The grant is conditional upon a match from other donors, with the goal of raising a total of $8 million.
Ernest Mead, renowned music professor and University alumnus, passed away Thursday evening from congestive heart failure. Mead, a graduate of the class of 1940, was 95.
Alumna Sasheer Zamata will make her "Saturday Night Live" debut on Jan. 18.
Tina Fey answers questions from alumni.
John Leys reflects on football and war.
Alumnus Adam Pesapane makes stop-motion magic and earns an Oscar nomination.
From acting to TV writing, to novels, one alumnus can do it all.
Tales of the University's tumultuous years.
Read an edited version of the first chapter of Fritz Franke's new book, "The Chosen One."
After graduation, Jon Macht (Col '82) packed everything he owned in his car and headed for Hollywood.
News from the NBA, the Richmond Football Club in Australia and the U.Va. women's field hockey team.
Dean of Students Allen Groves is beloved for his compassion and humor.

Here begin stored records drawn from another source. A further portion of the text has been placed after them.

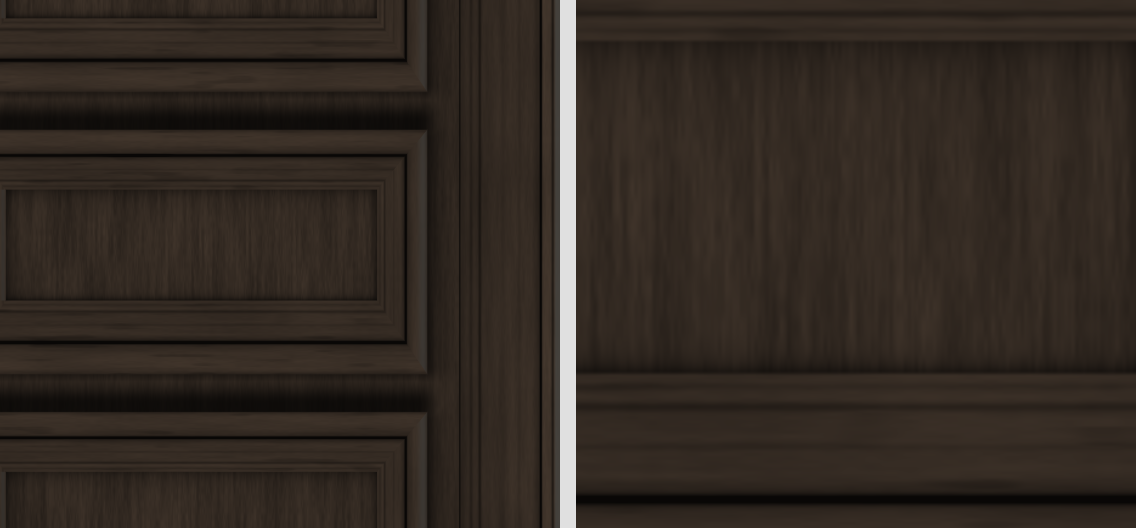
Left, the full canvas; right, a detail of the centre.
This texture is drawn by a Shadertoy shader. Its source:

```glsl
// Dark wooden wainscot: wide moulded panels stacked vertically beside a fluted
// post. Each panel is a bevel profile read from a mitred inset distance; wood
// grain is stretched value noise. Layout uses a canvas 768 wide and 724 high.

float hash(vec2 p) {
    vec3 h = fract(p.xyx * 0.1031);
    h += dot(h, h.yzx + 33.33);
    return fract((h.x + h.y) * h.z);
}

float noise(vec2 p) {
    vec2 i = floor(p), f = fract(p);
    f = f * f * (3.0 - 2.0 * f);
    return mix(mix(hash(i), hash(i + vec2(1, 0)), f.x),
               mix(hash(i + vec2(0, 1)), hash(i + vec2(1, 1)), f.x), f.y);
}

// Grain running along y, centred on zero
float grain(vec2 p) {
    return 0.40 * noise(p * vec2(0.28, 0.018)) + 0.35 * noise(p * vec2(0.07, 0.007))
         + 0.25 * noise(p * vec2(0.60, 0.11)) - 0.5;
}

// Soft line of half width w at position c
float line(float x, float c, float w) {
    float k = (x - c) / w;
    return exp(-k * k);
}

float edge(float x, float c) {
    return smoothstep(c - 1.0, c + 1.0, x);
}

// Relief of the frame from its outer rim (0) to the recessed field (69)
float frameShade(float d) {
    float s = 1.03 + 0.10 * line(d, 10.0, 9.0);
    s -= 0.22 * line(d, 0.0, 3.0);
    s -= 0.18 * smoothstep(18.0, 28.0, d) * (1.0 - edge(d, 30.0));
    s -= 0.85 * line(d, 29.5, 1.7);
    s -= 0.28 * smoothstep(38.0, 31.0, d) * edge(d, 30.0);
    s -= 0.12 * line(d, 46.0, 1.2) + 0.28 * line(d, 58.5, 1.5);
    s += 0.07 * line(d, 61.5, 1.5) - 0.12 * line(d, 65.0, 1.2);
    return s;
}

// Vertical mouldings of the post
float postShade(float x) {
    float s = 0.92 + 0.12 * smoothstep(655.0, 700.0, x);
    s -= 0.50 * line(x, 630.5, 1.3) + 0.22 * line(x, 646.0, 2.5);
    s -= 0.38 * line(x, 658.0, 2.2) + 0.12 * line(x, 634.0, 4.0);
    s -= 0.12 * line(x, 690.0, 5.0) + 0.10 * line(x, 712.0, 2.5);
    s -= 0.25 * smoothstep(728.0, 741.0, x) * (1.0 - edge(x, 742.0));
    s += 0.18 * edge(x, 743.0);
    return s - 0.85 * line(x, 742.0, 1.8) - 0.60 * line(x, 758.0, 2.0);
}

void mainImage(out vec4 fragColor, in vec2 fragCoord) {
    vec2 p = fragCoord / iResolution.xy * vec2(768.0, 724.0);
    p.y = 724.0 - p.y;

    // Repeat the panel every 387 units downwards
    float y = mod(p.y - 152.0, 387.0) + 152.0;
    float top = y - 178.0, bottom = 513.0 - y;
    float left = p.x + 61.0, right = 586.0 - p.x;

    // Unequal frame widths share one profile, giving slanted mitres
    float across = min(left, right);
    float along = min(top * 0.841, bottom * 0.683);
    float d = min(across, along);
    float horizontal = smoothstep(-1.0, 1.0, across - along);

    float upright = grain(p);
    float level = grain(p.yx + 91.0);

    // Rails and stile, shadowed above and beside every panel
    float gap = mod(y - 500.0, 387.0) - 13.0;
    float rowShadow = (0.12 + 0.58 * smoothstep(8.0, 40.0, gap))
                    * (1.0 - smoothstep(572.0, 612.0, p.x));
    float sideShadow = 0.58 * exp(-max(-right, 0.0) / 15.0)
                     * smoothstep(-20.0, 12.0, min(top, bottom));
    float shade = 0.93 * (1.0 - max(rowShadow, sideShadow)) * (1.0 + 0.40 * upright);

    // Frame, its grain following each side
    float streak = smoothstep(0.72, 0.95, noise(p.yx * vec2(0.16, 0.018) + 7.0));
    float frame = frameShade(d) * (1.0 + 0.22 * mix(upright, level, horizontal));
    frame -= 0.13 * streak * horizontal;
    shade = mix(shade, frame, edge(d, 0.0));

    // Recessed field with shadows along its borders
    float field = 0.98 * (1.0 + 0.55 * upright);
    field *= 1.0 - 0.60 * exp(-max(bottom - 101.0, 0.0) / 5.0);
    field *= 1.0 - 0.35 * exp(-max(top - 82.0, 0.0) / 12.0);
    field *= 1.0 - 0.45 * exp(-max(right - 69.0, 0.0) / 5.0);
    field *= 1.0 - 0.50 * exp(-max(left - 69.0, 0.0) / 10.0);
    shade = mix(shade, field, edge(d, 69.0));

    // Post on the right
    float post = postShade(p.x) * (1.0 + 0.25 * upright);
    shade = mix(shade, post, edge(p.x, 629.0));

    // Broad tonal wear, then a cool sheen on outer rims and the far edge
    shade *= 0.97 + 0.10 * noise(p * 0.012);
    vec3 color = vec3(0.20, 0.163, 0.133) * max(shade, 0.18);
    float rim = line(right, 6.0, 6.0) * edge(d, 0.0) * (1.0 - horizontal);
    rim += 0.8 * line(left, 65.0, 3.0) * edge(along, 69.0);
    color = mix(color, vec3(0.24, 0.235, 0.225), 0.65 * min(rim, 1.0));
    color = mix(color, vec3(0.27, 0.265, 0.25), 0.8 * smoothstep(759.0, 763.0, p.x));
    fragColor = vec4(color, 1.0);
}
```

Alumnus Kevin Guskiewicz is at the forefront of diagnosing and understanding concussions.
The making of Tina Fey, as told by Fey's friends, professors and Fey herself.
Actor and public speaking expert Rob Biesenbach (Col '85) shares a handful of the more common offenses.
John Brenkus, creator and host of ESPN's Sport Science, explains the physics and physiology of four U.Va. athletes.
When Kevin Sauer arrived in Charlottesville in 1988, the men's and women's club rowing teams shared a boathouse with no electricity. They had no truck to tow the boats.
Four scholars from U.Va.'s Miller Center offer their advice to the president on how to finish strong and create an enduring legacy.
A tennis championship, a baseball no-hitter, a track school record and news from the Cavalier Marching Band.
From March 31 to April 2, Glass was in residency on Grounds, working with undergraduate and graduate students.
The research is the first to show that a group of embryonic cells can be directed to grow in a particular way by stimulating only two signals that govern cell development.
Notable alumni and faculty recommend some of their favorite books for your summer reading.
From swimming holes to watering holes, alumni share their favorite activities and ways to keep cool.